Radio over IP (RoIP) is a generic term that describes
the application of Voice over IP (VoIP) on two-way
radio networks. So all digital radio networks with IP
connectivity use RoIP.
For radio fleet operators, RoIP can lower costs, improve
reliability and increase interoperability in the following
• access to remote radios,
• point-to-point, point-to-multipoint and cross-band
• radio-to-dispatch console links,
• radio-to-telephone gateway,
• by reducing cabling.
All of these applications utilize IP infrastructure –
the IP backbones that make up both local and wide
Originally designed as a telephone replacement, VoIP
allowed large service providers to connect many users
for voice communications on demand. VoIP and RoIP
use the same mechanism to transmit voice or audio data.
However, radio has additional capabilities when it comes
to signalling and control.
• Push-to-Talk (PTT) indicates the radio should
transmit and must be synchronized with the audio,
• Carrier Operated Switch (COS) from the radio
generates a busy signal or keys up another
• Type of call in progress (Broadcast, Group or
• Radio identification,
• Advanced radio features (Stun, Revive, Remote
• Channel profile change (can include frequency and
other operating parameters).
Using VoIP standards to implement RoIP provides
several advantages. They improve vendor-independent
interoperability and integrate radio networks easily with
existing phone and voice systems. They are compatible
with off-the-shelf voice recorders, routers, firewalls and
There are many standards that are relevant to voice
and multimedia communications, none of which are
interoperable. However, SIP and RTP are common
protocols. DMR (AIS) and APCO P25 (DFSI, ISSI and
CSSI) standards use both RTP and SIP.
Session Initiated Protocol (SIP)
SIP is a standard protocol used to set up and disconnect

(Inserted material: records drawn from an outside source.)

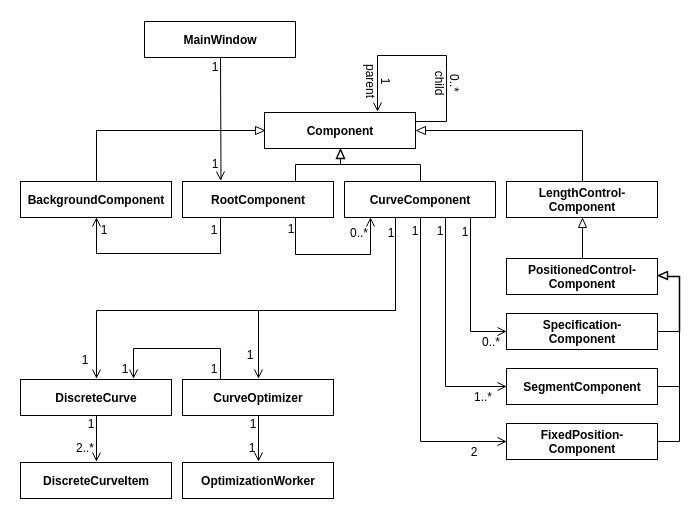
<!DOCTYPE html>
<html lang="en">
<head>
<meta charset="utf-8">
<title>Component class diagram</title>
<style>
:root { --ink: #000; --paper: #fff; }
* { box-sizing: border-box; }
html, body { margin: 0; overflow: hidden; background: var(--paper); }
.diagram {
  position: relative; width: 700px; height: 519px; overflow: hidden;
  background: var(--paper); color: var(--ink);
  font: 12px/14px "Liberation Sans", Arial, sans-serif;
}
.connectors { position: absolute; inset: 0; fill: none; stroke: var(--ink); stroke-width: 1; }
.connectors .hollow { fill: var(--paper); }
.class {
  position: absolute; left: var(--x); top: var(--y); width: 152px; height: 37px;
  display: flex; align-items: center; justify-content: center; text-align: center;
  border: 1px solid var(--ink); background: var(--paper); font-weight: 700; white-space: nowrap;
}
.label {
  position: absolute; left: var(--x); top: var(--y);
  transform: translate(-50%, -50%); white-space: nowrap;
}
.turned { transform: translate(-50%, -50%) rotate(90deg); }
</style>
</head>
<body>
<main class="diagram">
  <svg class="connectors" width="700" height="519" viewBox="0 0 700 519" aria-hidden="true">
    <defs>
      <path id="open-arrow" d="M-4 -8L0 0L4 -8"/>
      <path id="inherit-arrow" class="hollow" d="M0 0L-4 9H4Z"/>
    </defs>
    <g transform="translate(.5 .5)">
      <g class="associations">
        <path d="M220 57L220.5 179"/>
        <path d="M415 121H446V55H377V110"/>
        <path d="M220 217V253H96V218"/>
        <path d="M295 217V254H370V218"/>
        <path d="M395 217V310H96V377"/>
        <path d="M395 217V310H258V377"/>
        <path d="M220 379V348H133V377"/>
        <path d="M96 415V460"/>
        <path d="M258 415V460"/>
        <path d="M470 217V331H505"/>
        <path d="M445 217V386H505"/>
        <path d="M420 217V441H505"/>
        <use href="#open-arrow" x="220" y="179"/>
        <use href="#open-arrow" x="377" y="110"/>
        <use href="#open-arrow" transform="translate(96 218) rotate(180)"/>
        <use href="#open-arrow" transform="translate(370 218) rotate(180)"/>
        <use href="#open-arrow" x="96" y="377"/>
        <use href="#open-arrow" x="258" y="377"/>
        <use href="#open-arrow" x="133" y="377"/>
        <use href="#open-arrow" x="96" y="460"/>
        <use href="#open-arrow" x="258" y="460"/>
        <use href="#open-arrow" transform="translate(505 331) rotate(-90)"/>
        <use href="#open-arrow" transform="translate(505 386) rotate(-90)"/>
        <use href="#open-arrow" transform="translate(505 441) rotate(-90)"/>
      </g>
      <g class="inheritance">
        <path d="M96 181V130H255"/>
        <path d="M582 181V130H425"/>
        <path d="M295 181V164H340V158"/>
        <path d="M420 181V164H340V158"/>
        <path d="M582 258V227"/>
        <path d="M657 331H679V276H667"/>
        <path d="M657 386H679V276H667"/>
        <path d="M657 441H679V276H667"/>
        <path d="M679 331V276H667" stroke-width="1.5"/>
        <use href="#inherit-arrow" transform="translate(264 130) rotate(90)"/>
        <use href="#inherit-arrow" transform="translate(416 130) rotate(-90)"/>
        <use href="#inherit-arrow" x="340" y="149" stroke-width="1.4"/>
        <use href="#inherit-arrow" x="582" y="218"/>
        <use href="#inherit-arrow" transform="translate(658 275) rotate(-90)" stroke-width="1.4"/>
      </g>
    </g>
  </svg>

  <div class="class" style="--x:144px;--y:21px">MainWindow</div>
  <div class="class" style="--x:264px;--y:112px">Component</div>
  <div class="class" style="--x:20px;--y:181px">BackgroundComponent</div>
  <div class="class" style="--x:182px;--y:181px">RootComponent</div>
  <div class="class" style="--x:344px;--y:181px">CurveComponent</div>
  <div class="class" style="--x:506px;--y:181px">LengthControl-<br>Component</div>
  <div class="class" style="--x:506px;--y:258px">PositionedControl-<br>Component</div>
  <div class="class" style="--x:506px;--y:313px">Specification-<br>Component</div>
  <div class="class" style="--x:506px;--y:368px">SegmentComponent</div>
  <div class="class" style="--x:506px;--y:423px">FixedPosition-<br>Component</div>
  <div class="class" style="--x:20px;--y:379px">DiscreteCurve</div>
  <div class="class" style="--x:182px;--y:379px">CurveOptimizer</div>
  <div class="class" style="--x:20px;--y:462px">DiscreteCurveItem</div>
  <div class="class" style="--x:182px;--y:462px">OptimizationWorker</div>

  <span class="label" style="--x:215px;--y:67px">1</span>
  <span class="label" style="--x:215px;--y:164px">1</span>
  <span class="label turned" style="--x:385px;--y:81px">1</span>
  <span class="label turned" style="--x:370px;--y:81px">parent</span>
  <span class="label turned" style="--x:454px;--y:83px">0..*</span>
  <span class="label turned" style="--x:439px;--y:83px">child</span>
  <span class="label" style="--x:104px;--y:230px">1</span>
  <span class="label" style="--x:214px;--y:230px">1</span>
  <span class="label" style="--x:291px;--y:229px">1</span>
  <span class="label" style="--x:359px;--y:233px">0..*</span>
  <span class="label" style="--x:391px;--y:233px">1</span>
  <span class="label" style="--x:415px;--y:231px">1</span>
  <span class="label" style="--x:440px;--y:231px">1</span>
  <span class="label" style="--x:465px;--y:232px">1</span>
  <span class="label" style="--x:491px;--y:342px">0..*</span>
  <span class="label" style="--x:483px;--y:397px">1..*</span>
  <span class="label" style="--x:474px;--y:452px">2</span>
  <span class="label" style="--x:85px;--y:360px">1</span>
  <span class="label" style="--x:125px;--y:369px">1</span>
  <span class="label" style="--x:214px;--y:369px">1</span>
  <span class="label" style="--x:250px;--y:355px">1</span>
  <span class="label" style="--x:91px;--y:424px">1</span>
  <span class="label" style="--x:85px;--y:448px">2..*</span>
  <span class="label" style="--x:253px;--y:424px">1</span>
  <span class="label" style="--x:252px;--y:448px">1</span>
</main>
</body>
</html>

VoIP calls. It determines IP addresses of remote devices
and UDP Port Numbers for RTP and negotiates which
features can be used. No audio is transmitted via SIP.